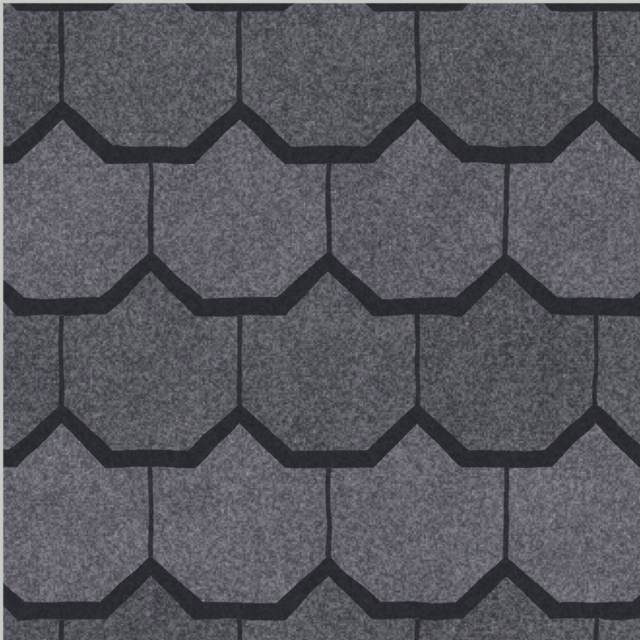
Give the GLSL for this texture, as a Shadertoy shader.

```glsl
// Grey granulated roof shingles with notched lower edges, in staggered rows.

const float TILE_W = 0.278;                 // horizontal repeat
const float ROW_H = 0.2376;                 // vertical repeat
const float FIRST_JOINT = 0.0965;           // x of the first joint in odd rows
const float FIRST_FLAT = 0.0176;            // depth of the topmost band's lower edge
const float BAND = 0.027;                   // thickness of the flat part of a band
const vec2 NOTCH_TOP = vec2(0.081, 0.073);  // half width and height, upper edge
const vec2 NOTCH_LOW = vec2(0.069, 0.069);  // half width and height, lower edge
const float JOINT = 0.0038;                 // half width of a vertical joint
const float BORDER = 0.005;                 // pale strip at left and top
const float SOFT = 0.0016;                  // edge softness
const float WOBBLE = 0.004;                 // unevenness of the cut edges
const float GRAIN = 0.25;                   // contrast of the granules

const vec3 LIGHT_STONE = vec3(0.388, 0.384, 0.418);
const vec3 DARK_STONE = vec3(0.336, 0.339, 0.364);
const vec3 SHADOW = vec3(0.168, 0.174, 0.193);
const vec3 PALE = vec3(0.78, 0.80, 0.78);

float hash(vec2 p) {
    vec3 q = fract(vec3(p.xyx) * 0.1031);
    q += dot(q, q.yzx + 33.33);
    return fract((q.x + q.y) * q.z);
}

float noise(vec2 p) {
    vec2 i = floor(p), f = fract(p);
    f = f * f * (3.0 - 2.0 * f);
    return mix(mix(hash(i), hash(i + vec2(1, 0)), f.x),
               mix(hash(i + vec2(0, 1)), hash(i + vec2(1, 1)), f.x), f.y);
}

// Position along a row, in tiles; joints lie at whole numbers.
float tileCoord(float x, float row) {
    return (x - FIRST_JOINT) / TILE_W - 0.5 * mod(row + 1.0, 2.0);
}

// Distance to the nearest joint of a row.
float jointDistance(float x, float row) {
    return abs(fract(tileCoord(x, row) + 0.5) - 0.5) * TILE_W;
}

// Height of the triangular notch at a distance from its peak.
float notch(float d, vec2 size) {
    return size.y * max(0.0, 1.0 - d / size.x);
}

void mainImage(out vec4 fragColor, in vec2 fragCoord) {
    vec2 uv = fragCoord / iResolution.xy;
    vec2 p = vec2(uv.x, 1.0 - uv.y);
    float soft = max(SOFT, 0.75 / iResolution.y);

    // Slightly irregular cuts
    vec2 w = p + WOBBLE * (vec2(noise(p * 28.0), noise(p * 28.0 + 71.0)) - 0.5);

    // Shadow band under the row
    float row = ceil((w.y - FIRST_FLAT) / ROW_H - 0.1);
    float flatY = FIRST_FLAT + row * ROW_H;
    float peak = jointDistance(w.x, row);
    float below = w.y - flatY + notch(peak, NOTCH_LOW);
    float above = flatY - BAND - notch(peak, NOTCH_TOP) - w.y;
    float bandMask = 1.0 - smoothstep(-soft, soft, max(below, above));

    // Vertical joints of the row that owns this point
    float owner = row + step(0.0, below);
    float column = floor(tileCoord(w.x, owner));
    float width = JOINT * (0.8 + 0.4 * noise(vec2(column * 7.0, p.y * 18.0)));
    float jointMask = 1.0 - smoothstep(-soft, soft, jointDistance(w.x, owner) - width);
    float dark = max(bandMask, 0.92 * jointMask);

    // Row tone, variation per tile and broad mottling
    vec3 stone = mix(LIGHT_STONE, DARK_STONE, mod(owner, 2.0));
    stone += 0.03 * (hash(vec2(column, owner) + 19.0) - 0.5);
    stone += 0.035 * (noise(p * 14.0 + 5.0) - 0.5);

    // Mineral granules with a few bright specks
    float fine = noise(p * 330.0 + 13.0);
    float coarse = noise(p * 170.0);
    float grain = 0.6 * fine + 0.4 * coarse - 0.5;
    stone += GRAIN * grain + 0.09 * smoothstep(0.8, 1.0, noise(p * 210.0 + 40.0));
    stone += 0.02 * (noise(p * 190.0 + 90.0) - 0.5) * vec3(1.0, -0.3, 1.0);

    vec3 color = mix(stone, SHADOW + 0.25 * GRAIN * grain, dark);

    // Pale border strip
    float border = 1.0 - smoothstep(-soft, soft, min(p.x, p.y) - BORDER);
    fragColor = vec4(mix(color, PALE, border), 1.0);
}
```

- [Your goal]: Filter the records for the string "peak" and copy every line that holds it.

- [Task output]:
// Height of the triangular notch at a distance from its peak.
    float peak = jointDistance(w.x, row);
    float below = w.y - flatY + notch(peak, NOTCH_LOW);
    float above = flatY - BAND - notch(peak, NOTCH_TOP) - w.y;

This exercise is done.